US Made vs. China Buy
September 4, 2020
American made vs China bought has been a hot topic as of late. With the recent political climate, the trade war and tariffs, more and more importers are looking to move their supply chains home. But is that really in their best interests?
We came across an interesting analysis by Westrom, a company that delivers parts and products from China to US buyers. This evaluation breaks down the differences in costs of American Made vs. Bought in China. I thought this analysis was well done and summarized the main points of it for our readers below:
Key Variables to Compare
To compare US made vs China bought, many reports we saw in the past used just a few key variables, such as first costs, shipping costs, lead time, etc. However, numerous additional factors should be considered for an accurate cost analysis. Westrom provides a comprehensive list of the key cost components to consider for analysis, some of which I’ve included below:
– Direct & indirect materials
– Production scheduling
– Capital asset costs
– Finished goods inventory holding
– Raw materials holding
– Supply chain responsiveness
– Obsolescence and trading position
Why American Made?
There are many benefits of going with American made and Westrom’s study does a great job of illustrating these:
American made products require less management and are less labor-intensive, which is especially important because many businesses don’t have the executive capacity to handle the management burden of outsourcing. It is easier to control major aspects of your supply chain in your home country including quality, logistics, and intellectual property.

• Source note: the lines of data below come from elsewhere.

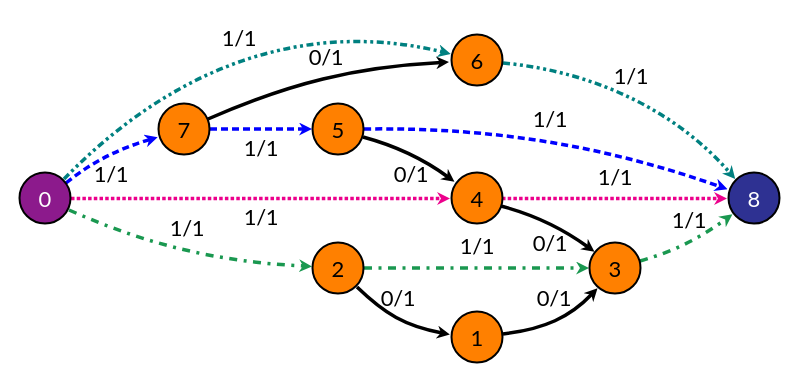
<!DOCTYPE html>
<html lang="en">
<head>
<meta charset="utf-8">
<title>Flow network</title>
<style>
  :root {
    --paper: #fff;
    --ink: #000;
    --node: #ff8000;
    --source: #8c1a8c;
    --sink: #2e3192;
    --teal: #008080;
    --blue: #0000ff;
    --magenta: #ec008c;
    --green: #1a9850;
  }
  * { box-sizing: border-box; }
  body { margin: 0; overflow: hidden; background: var(--paper); }
  .network {
    position: relative;
    width: 800px;
    height: 383px;
    overflow: hidden;
    color: var(--ink);
    font: 22px/1 Lato, "Open Sans", sans-serif;
  }
  .edges { position: absolute; inset: 0; }
  .edge { fill: none; stroke: var(--ink); stroke-width: 3.5; marker-end: url(#tip-ink); }
  .teal { stroke: var(--teal); stroke-dasharray: 7 3.5 3 3.5 3 3.5; marker-end: url(#tip-teal); }
  .blue { stroke: var(--blue); stroke-dasharray: 7 4; marker-end: url(#tip-blue); }
  .magenta { stroke: var(--magenta); stroke-dasharray: 3.5 2.2; marker-end: url(#tip-magenta); }
  .green { stroke: var(--green); stroke-dasharray: 8 6.5 3 6.5; marker-end: url(#tip-green); }
  .node, .flow {
    position: absolute;
    left: var(--x);
    top: var(--y);
    transform: translate(-50%, -50%);
  }
  .node {
    display: flex;
    align-items: center;
    justify-content: center;
    width: 53px;
    height: 53px;
    border: 2.8px solid var(--ink);
    border-radius: 50%;
    background: var(--node);
  }
  .source { background: var(--source); color: var(--paper); }
  .sink { background: var(--sink); color: var(--paper); }
  .flow { white-space: nowrap; letter-spacing: -.3px; }
</style>
</head>
<body>
<main class="network">
  <svg class="edges" width="800" height="383" viewBox="0 0 800 383" aria-hidden="true">
    <defs>
      <path id="tip" d="M0 0L13 6.5L0 13L4 6.5Z"/>
      <marker id="tip-ink" markerUnits="userSpaceOnUse" markerWidth="13" markerHeight="13" refX="5" refY="6.5" orient="auto"><use href="#tip" fill="var(--ink)"/></marker>
      <marker id="tip-teal" markerUnits="userSpaceOnUse" markerWidth="13" markerHeight="13" refX="5" refY="6.5" orient="auto"><use href="#tip" fill="var(--teal)"/></marker>
      <marker id="tip-blue" markerUnits="userSpaceOnUse" markerWidth="13" markerHeight="13" refX="5" refY="6.5" orient="auto"><use href="#tip" fill="var(--blue)"/></marker>
      <marker id="tip-magenta" markerUnits="userSpaceOnUse" markerWidth="13" markerHeight="13" refX="5" refY="6.5" orient="auto"><use href="#tip" fill="var(--magenta)"/></marker>
      <marker id="tip-green" markerUnits="userSpaceOnUse" markerWidth="13" markerHeight="13" refX="5" refY="6.5" orient="auto"><use href="#tip" fill="var(--green)"/></marker>
    </defs>
    <path class="edge teal" d="M64 179C160 80 290 15 443 52"/>
    <path class="edge teal" d="M503 63C600 72 680 115 730 173"/>
    <path class="edge blue" d="M66 183C92 162 118 149 150 139.5"/>
    <path class="edge blue" d="M210 129H304"/>
    <path class="edge blue" d="M364 129C500 127 610 148 720 186.5"/>
    <path class="edge magenta" d="M71 198.5H442"/>
    <path class="edge magenta" d="M502 198.5H719"/>
    <path class="edge green" d="M69 210C150 246 220 262 304 266"/>
    <path class="edge green" d="M364 268H581"/>
    <path class="edge green" d="M640 261C675 251 700 238 726 219"/>
    <path class="edge" d="M208 119C290 83 355 67 441 62.5"/>
    <path class="edge" d="M363 137C400 147 425 160 448 177"/>
    <path class="edge" d="M501 206C535 215 562 228 588 247"/>
    <path class="edge" d="M357 287C385 314 405 326 442 333"/>
    <path class="edge" d="M503 334C545 329 570 317 592 294"/>
  </svg>

  <div class="node source" style="--x:45px;--y:198px">0</div>
  <div class="node" style="--x:477px;--y:337px">1</div>
  <div class="node" style="--x:338px;--y:268px">2</div>
  <div class="node" style="--x:615px;--y:268px">3</div>
  <div class="node" style="--x:477px;--y:198px">4</div>
  <div class="node" style="--x:338px;--y:129px">5</div>
  <div class="node" style="--x:477px;--y:60px">6</div>
  <div class="node" style="--x:184px;--y:129px">7</div>
  <div class="node sink" style="--x:754px;--y:198px">8</div>

  <span class="flow" style="--x:239px;--y:38px">1/1</span>
  <span class="flow" style="--x:326px;--y:57px">0/1</span>
  <span class="flow" style="--x:631px;--y:76px">1/1</span>
  <span class="flow" style="--x:111px;--y:174px">1/1</span>
  <span class="flow" style="--x:261px;--y:148px">1/1</span>
  <span class="flow" style="--x:550px;--y:119px">1/1</span>
  <span class="flow" style="--x:411px;--y:174px">0/1</span>
  <span class="flow" style="--x:261px;--y:217px">1/1</span>
  <span class="flow" style="--x:615px;--y:177px">1/1</span>
  <span class="flow" style="--x:187px;--y:228px">1/1</span>
  <span class="flow" style="--x:477px;--y:246px">1/1</span>
  <span class="flow" style="--x:689px;--y:220px">1/1</span>
  <span class="flow" style="--x:550px;--y:243px">0/1</span>
  <span class="flow" style="--x:398px;--y:298px">0/1</span>
  <span class="flow" style="--x:554px;--y:298px">0/1</span>
</main>
</body>
</html>
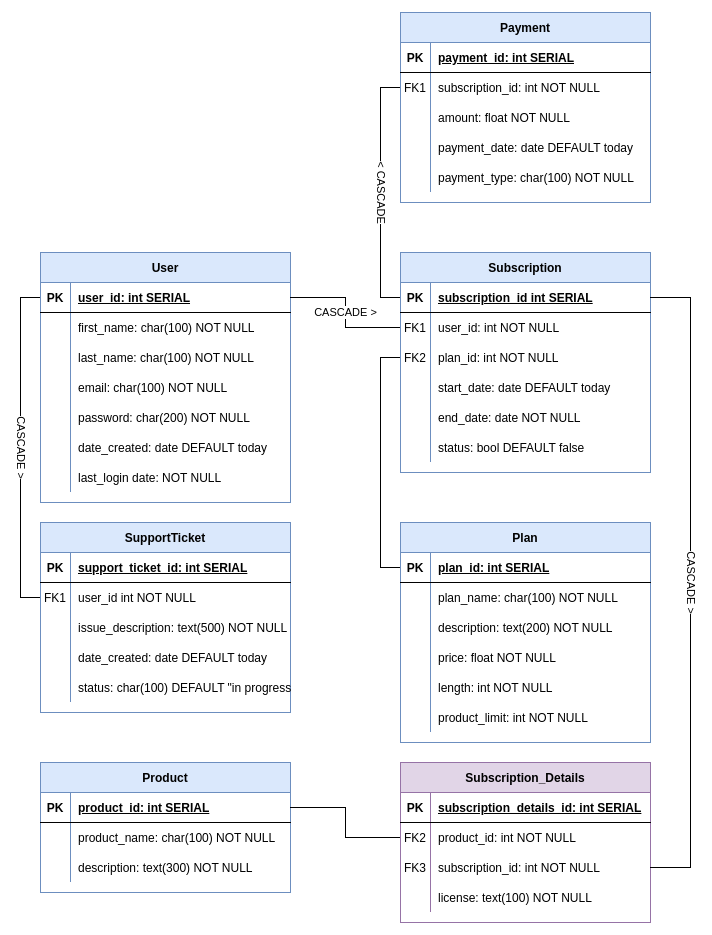
<!DOCTYPE html>
<html lang="en">
<head>
<meta charset="utf-8">
<title>Subscription database diagram</title>
<style>
:root {
  --paper: #ffffff;
  --ink: #000000;
  --blue-line: #6c8ebf;
  --blue-fill: #dae8fc;
  --purple-line: #9673a6;
  --purple-fill: #e1d5e7;
}
* { box-sizing: border-box; margin: 0; padding: 0; }
html, body { width: 712px; height: 935px; overflow: hidden; background: var(--paper); }
.diagram {
  position: relative;
  width: 712px;
  height: 935px;
  color: var(--ink);
  font: 12px/30px "Liberation Sans", Helvetica, Arial, sans-serif;
}
.entity {
  --line: var(--blue-line);
  --fill: var(--blue-fill);
  position: absolute;
  width: 251px;
  padding-bottom: 9px;
  border: 1px solid var(--line);
  background: var(--paper);
}
.linking { --line: var(--purple-line); --fill: var(--purple-fill); }
.entity h2 {
  height: 30px;
  padding-right: 1px;
  border-bottom: 1px solid var(--line);
  background: var(--fill);
  font-size: 12px;
  font-weight: bold;
  line-height: 30px;
  text-align: center;
}
.row { position: relative; display: flex; height: 30px; }
.key { flex: none; width: 30px; padding-right: 1px; border-right: 1px solid var(--line); text-align: center; white-space: nowrap; }
.row:last-child .key { height: 29px; }
.field { flex: 1; min-width: 0; padding-left: 7px; white-space: nowrap; }
.primary { font-weight: bold; }
.primary .field { text-decoration: underline; }
.primary::after {
  content: "";
  position: absolute;
  left: -1px;
  right: -1px;
  bottom: 0;
  height: 1px;
  background: var(--ink);
}
.left { left: 40px; }
.right { left: 400px; }
#payment { top: 12px; }
#user, #subscription { top: 252px; }
#support-ticket, #plan { top: 522px; }
#product, #subscription-details { top: 762px; }
.relations { position: absolute; left: 0; top: 0; }
.relations polyline { fill: none; stroke: var(--ink); stroke-width: 1; shape-rendering: crispEdges; }
.relations rect { fill: var(--paper); }
.relations text { fill: var(--ink); font-size: 11px; text-anchor: middle; }
</style>
</head>
<body>
<main class="diagram">

  <section class="entity right" id="payment">
    <h2>Payment</h2>
    <div class="row primary"><span class="key">PK</span><span class="field">payment_id: int SERIAL</span></div>
    <div class="row"><span class="key">FK1</span><span class="field">subscription_id: int NOT NULL</span></div>
    <div class="row"><span class="key"></span><span class="field">amount: float NOT NULL</span></div>
    <div class="row"><span class="key"></span><span class="field">payment_date: date DEFAULT today</span></div>
    <div class="row"><span class="key"></span><span class="field">payment_type: char(100) NOT NULL</span></div>
  </section>

  <section class="entity left" id="user">
    <h2>User</h2>
    <div class="row primary"><span class="key">PK</span><span class="field">user_id: int SERIAL</span></div>
    <div class="row"><span class="key"></span><span class="field">first_name: char(100) NOT NULL</span></div>
    <div class="row"><span class="key"></span><span class="field">last_name: char(100) NOT NULL</span></div>
    <div class="row"><span class="key"></span><span class="field">email: char(100) NOT NULL</span></div>
    <div class="row"><span class="key"></span><span class="field">password: char(200) NOT NULL</span></div>
    <div class="row"><span class="key"></span><span class="field">date_created: date DEFAULT today</span></div>
    <div class="row"><span class="key"></span><span class="field">last_login date: NOT NULL</span></div>
  </section>

  <section class="entity right" id="subscription">
    <h2>Subscription</h2>
    <div class="row primary"><span class="key">PK</span><span class="field">subscription_id int SERIAL</span></div>
    <div class="row"><span class="key">FK1</span><span class="field">user_id: int NOT NULL</span></div>
    <div class="row"><span class="key">FK2</span><span class="field">plan_id: int NOT NULL</span></div>
    <div class="row"><span class="key"></span><span class="field">start_date: date DEFAULT today</span></div>
    <div class="row"><span class="key"></span><span class="field">end_date: date NOT NULL</span></div>
    <div class="row"><span class="key"></span><span class="field">status: bool DEFAULT false</span></div>
  </section>

  <section class="entity left" id="support-ticket">
    <h2>SupportTicket</h2>
    <div class="row primary"><span class="key">PK</span><span class="field">support_ticket_id: int SERIAL</span></div>
    <div class="row"><span class="key">FK1</span><span class="field">user_id int NOT NULL</span></div>
    <div class="row"><span class="key"></span><span class="field">issue_description: text(500) NOT NULL</span></div>
    <div class="row"><span class="key"></span><span class="field">date_created: date DEFAULT today</span></div>
    <div class="row"><span class="key"></span><span class="field">status: char(100) DEFAULT "in progress</span></div>
  </section>

  <section class="entity right" id="plan">
    <h2>Plan</h2>
    <div class="row primary"><span class="key">PK</span><span class="field">plan_id: int SERIAL</span></div>
    <div class="row"><span class="key"></span><span class="field">plan_name: char(100) NOT NULL</span></div>
    <div class="row"><span class="key"></span><span class="field">description: text(200) NOT NULL</span></div>
    <div class="row"><span class="key"></span><span class="field">price: float NOT NULL</span></div>
    <div class="row"><span class="key"></span><span class="field">length: int NOT NULL</span></div>
    <div class="row"><span class="key"></span><span class="field">product_limit: int NOT NULL</span></div>
  </section>

  <section class="entity left" id="product">
    <h2>Product</h2>
    <div class="row primary"><span class="key">PK</span><span class="field">product_id: int SERIAL</span></div>
    <div class="row"><span class="key"></span><span class="field">product_name: char(100) NOT NULL</span></div>
    <div class="row"><span class="key"></span><span class="field">description: text(300) NOT NULL</span></div>
  </section>

  <section class="entity right linking" id="subscription-details">
    <h2>Subscription_Details</h2>
    <div class="row primary"><span class="key">PK</span><span class="field">subscription_details_id: int SERIAL</span></div>
    <div class="row"><span class="key">FK2</span><span class="field">product_id: int NOT NULL</span></div>
    <div class="row"><span class="key">FK3</span><span class="field">subscription_id: int NOT NULL</span></div>
    <div class="row"><span class="key"></span><span class="field">license: text(100) NOT NULL</span></div>
  </section>

  <svg class="relations" width="712" height="935" viewBox="0 0 712 935" aria-label="Relations between tables">
    <g id="subscription-to-payment">
      <polyline points="400,87.5 380.5,87.5 380.5,297.5 400,297.5"/>
      <rect x="374" y="161" width="13" height="63"/>
      <text transform="translate(377 192.5) rotate(90)">&lt; CASCADE</text>
    </g>
    <g id="user-to-subscription">
      <polyline points="290,297.5 345.5,297.5 345.5,327.5 400,327.5"/>
      <rect x="314" y="306" width="63" height="13"/>
      <text x="345.5" y="316">CASCADE &gt;</text>
    </g>
    <g id="user-to-support-ticket">
      <polyline points="40,297.5 20.5,297.5 20.5,597.5 40,597.5"/>
      <rect x="14" y="416" width="13" height="63"/>
      <text transform="translate(17 447.5) rotate(90)">CASCADE &gt;</text>
    </g>
    <g id="subscription-to-details">
      <polyline points="650,297.5 690.5,297.5 690.5,867.5 650,867.5"/>
      <rect x="684" y="551" width="13" height="63"/>
      <text transform="translate(687 582.5) rotate(90)">CASCADE &gt;</text>
    </g>
    <polyline id="plan-to-subscription" points="400,357.5 380.5,357.5 380.5,567.5 400,567.5"/>
    <polyline id="product-to-details" points="290,807.5 345.5,807.5 345.5,837.5 400,837.5"/>
  </svg>

</main>
</body>
</html>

Cost savings on logistics and tariffs also prove beneficial. As well as shorter lead times, leading to diminished need to hold large inventories.
Why China Bought?
However, despite the many benefits of American made, China bought merchandise can be significantly more cost-efficient and require less capital for many products. Westrom’s case study points out that China’s lower labor costs are offset by low productivity but that this, in turn, is offset by lower China CAPEX (Capital Expenditure) which sometimes was 46x less in China than in the USA.
As the article concludes, there are many factors to consider when deciding to either outsource or move your supply chain home. There is no one-size-fits-all answer for all importers.
The sourcing challenge is helped by having a professional, efficient and low-cost support structure in both the US and China to optimize one’s supply chain.
Click here to see how CPG can make this possible for you.
By Jocelyn Trigueros